- California Jury Instructions -- Criminal. CALJIC 16.630 Driving without being Licensed [per Vehicle Code 12500 VC]. ("In order to prove this crime, each of the following elements must be proved:  A person drove a motor vehicle upon a highway; and  At the time the driver of the vehicle did not hold a [valid] driver's license issued by the Department of Motor Vehicles.")
- California Vehicle Code 15020 VC - The Driver's License Compact (DLC) [provides that residents of other states need only have licenses from that state to drive in California without VC 12500 liability].
- See Vehicle Code 12500 VC, subsections (b) through (d).
- California Vehicle Code 12951 VC -- Possession of valid driver's license [lesser offense than California Vehicle Code 12500 driving without a valid license].

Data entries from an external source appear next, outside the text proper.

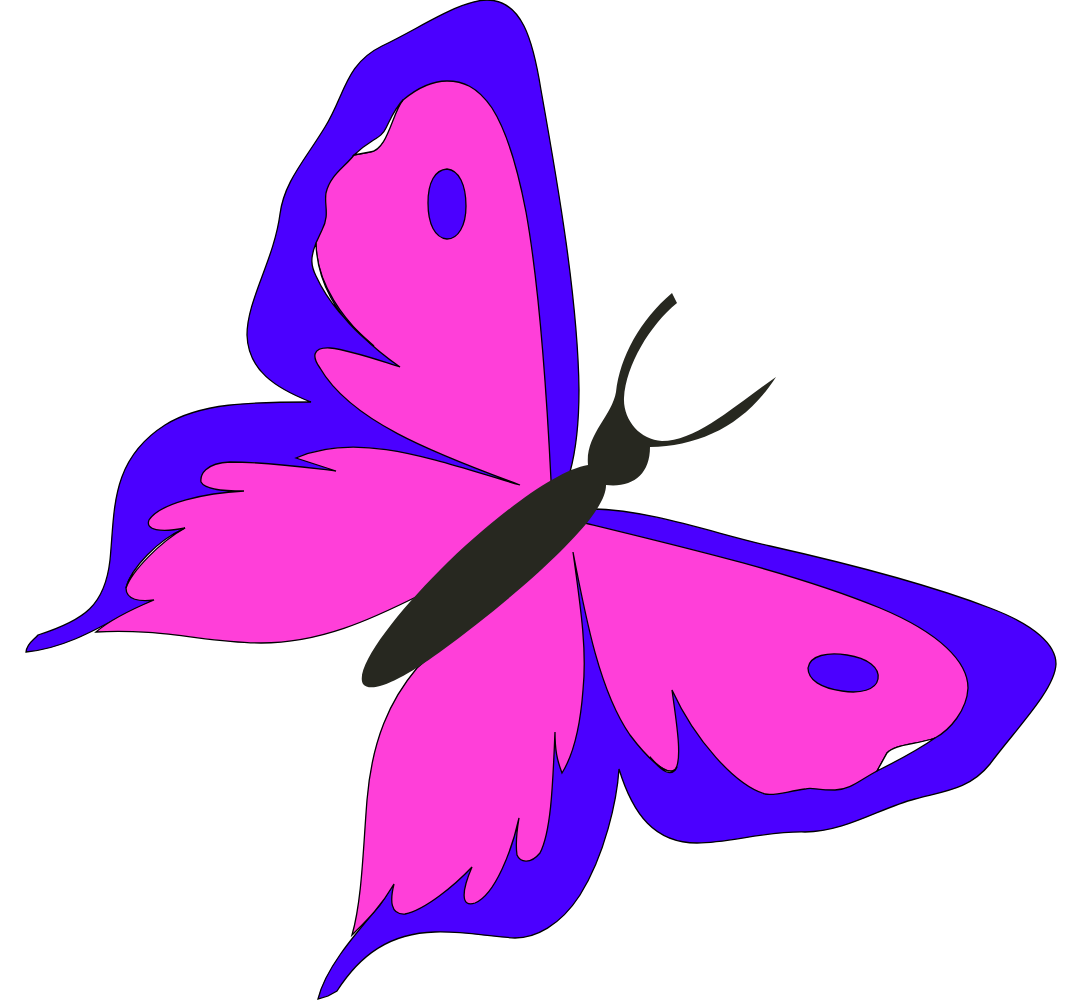
<!DOCTYPE html>
<html lang="en">
<head>
<meta charset="utf-8">
<title>Butterfly</title>
<style>
  :root {
    --paper: #ffffff;
    --wing-edge: #4b00ff;
    --wing-fill: #ff3fd9;
    --body: #272820;
    --line: #000000;
  }
  html, body { margin: 0; width: 1074px; height: 1000px; overflow: hidden; background: var(--paper); }
  .butterfly { display: block; width: 1074px; height: 1000px; }
  .outlined { stroke: var(--line); stroke-width: 1.3; }
  .edge, .spot { fill: var(--wing-edge); }
  .inner { fill: var(--wing-fill); }
  .notch { fill: var(--paper); }
  .body { fill: var(--body); }
</style>
</head>
<body>
<svg class="butterfly" viewBox="0 0 1074 1000" role="img" aria-label="Pink and violet butterfly with dark body">
  <g id="left-wings" class="outlined">
    <path class="edge" d="M570 472C576 450 579 425 579 390C578 300 558 185 541 90C533 40 522 0 487 0C460 0 420 28 382 46C345 64 345 95 325 127C305 160 284 182 280 214C274 260 247 300 247 335C248 370 275 388 311 402C250 402 200 403 165 425C110 460 115 510 110 560C105 605 85 620 38 635C34 640 27 643 26 652C60 649 90 633 125 614L154 600L420 593L551 482Z"/>
    <path class="inner" d="M551 480C547 400 540 290 526 212C518 170 506 130 492 108C477 86 462 81 447 81C430 81 415 90 403 100C390 112 388 150 370 152L354 155C345 167 330 175 326 193C324 205 330 215 322 230L316 243C316 275 335 322 400 367C375 359 350 350 330 348C312 347 312 357 320 368C350 420 430 452 520 485C440 462 360 430 296 458L336 471C310 468 270 462 230 462C205 463 200 475 201 482C205 490 225 491 244 491C205 493 160 503 149 520C145 530 160 533 185 528C160 540 130 570 126 588C126 600 140 602 154 600C130 610 110 620 96 632C160 628 210 643 261 643C320 643 370 620 420 595L551 482Z"/>
    <path class="notch" d="M354 155C372 138 381 139 386 128C391 118 395 108 403 100C392 113 388 150 370 152Z"/>
    <path class="notch" d="M316 243C310 258 311 266 316 276C328 302 346 322 374 346C335 317 317 280 316 243Z"/>
    <path class="notch" d="M185 528C158 540 131 568 126 588C132 571 160 542 185 528Z"/>
    <path class="spot" d="M447 169C459 170 466 185 466 206C466 226 458 239 447 239C435 238 428 224 428 203C428 182 435 170 447 169Z"/>
  </g>

  <g id="right-wings" class="outlined">
    <path class="edge" d="M585 523L595 509C650 510 720 535 770 546C850 564 930 585 990 608C1035 625 1056 645 1056 664C1055 690 1015 730 990 764C970 789 945 791 915 799C880 808 845 832 805 832C765 831 730 843 697 843C655 843 633 815 619 769C617 800 605 855 580 895C560 926 535 938 515 938C490 937 465 931 435 932C390 933 360 955 337 991L328 996L318 999C325 970 350 940 380 905L394 884L573 552Z"/>
    <path class="inner" d="M585 523C700 551 800 575 880 608C940 633 968 662 968 688C967 710 950 730 935 738C915 745 895 744 887 753L877 771C860 780 850 790 835 790C815 790 812 787 805 789C785 792 775 796 765 794C735 785 695 740 672 690C676 720 683 760 675 770C665 776 645 755 630 735C600 692 586 620 573 552C581 610 587 650 583 690C580 730 572 757 562 773C557 760 555 750 555 732C553 775 552 830 540 853C530 865 520 862 517 855C515 842 517 830 519 818C512 850 495 895 475 903C460 908 462 890 472 867C455 885 425 910 405 914C390 915 390 900 394 884C380 908 365 922 352 935C362 900 363 850 367 800C372 740 390 700 417 668Z"/>
    <path class="notch" d="M935 738C918 750 897 761 877 771L887 753C895 744 915 745 935 738Z"/>
    <path class="notch" d="M650 757C662 772 672 778 677 767C672 775 662 771 650 757Z"/>
    <path class="spot" d="M808 668C810 655 828 652 847 655C868 658 880 668 878 679C876 690 860 694 842 691C821 688 808 680 808 668Z"/>
  </g>

  <g id="body" class="body">
    <path d="M588 465C555 470 490 520 440 570C395 615 354 668 363 684C371 694 400 681 440 652C500 608 560 557 590 519C602 503 606 493 606 485C632 488 650 475 650 447C700 446 745 425 776 377C735 405 697 441 662 441C640 440 623 420 624 398C626 365 650 325 677 303L672 293C640 320 620 357 616 392C612 416 585 435 588 465Z"/>
  </g>
</svg>
</body>
</html>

- California Jury Instructions -- Criminal. CALJIC 16.631 Licensed Driver -- Burden of Proof. ("It is not necessary for the People to introduce evidence that the defendant did not have a valid license to operate a motor vehicle [in a California Vehicle Code 12500 VC driving without a license prosecution]. Whether the defendant was or was not properly licensed is a matter peculiarly within [his] [her] own knowledge. The burden is on the defendant to raise a reasonable doubt as to [his] [her] guilt of driving a motor vehicle upon a highway without being the holder of a valid driver's license.")
- People v. Spence (2005) 125 Cal.App.4th 710, 716. ("[with respect to a California Vehicle Code 12500 VC driving without a valid license prosecution]...the party, if licensed, can immediately show it without the least inconvenience; whereas, if proof of the negative were required, the inconvenience would be very great.'.... [W]here a license would be a complete defense the burden is upon the defendant to prove the fact so clearly within his own knowledge.'" This rule originated in the days when the fact that a person did not hold a license could not be easily ascertained by the body that issues such licenses...we choose not to deviate from the well-established principle of applying the rule of convenience to cases involving licenses.")
- See endnote 2, above.
- California Penal Code 19.8 PC -- Infractions; classification of offenses; fines; effect of conviction. ("Except where a lesser maximum fine is expressly provided for a violation of any of those sections [including California Vehicle Code 12500 VC], any violation which is an infraction is punishable by a fine not exceeding two hundred fifty dollars ($250).")
- California Penal Code 19 PC -- Punishment for misdemeanor [such as VC 12500 driving without a license]; punishment not otherwise prescribed. ("Except in cases where a different punishment is prescribed by any law of this state, every offense declared to be a misdemeanor is punishable by imprisonment in the county jail not exceeding six months, or by fine not exceeding one thousand dollars ($1,000), or by both.")
See also California Vehicle Code 14607.6 VC -- Motor vehicles subject to forfeiture; driving without a license; impoundment. ("(a) Notwithstanding any other provision of law, and except as provided in this section, a motor vehicle is subject to forfeiture as a nuisance if it is driven on a highway in this state by a driver with a suspended or revoked license, or by an unlicensed driver, who is a registered owner of the vehicle at the time of impoundment and has a previous misdemeanor conviction for a violation of subdivision (a) of [California Vehicle Code] Section 12500 [driving without a valid license] or Section 14601, 14601.1, 14601.2, 14601.3, 14601.4, or 14601.5.")
- Los Angeles criminal defense attorney John Murray focuses his criminal defense practice on California DUI and driving-related issues. He defends clients accused of driving with no license in Los Angeles, Orange County, and the South Bay.
- For more information on AB 60, The Safe and Responsible Driver Act, see AB 60 at Driveca.org.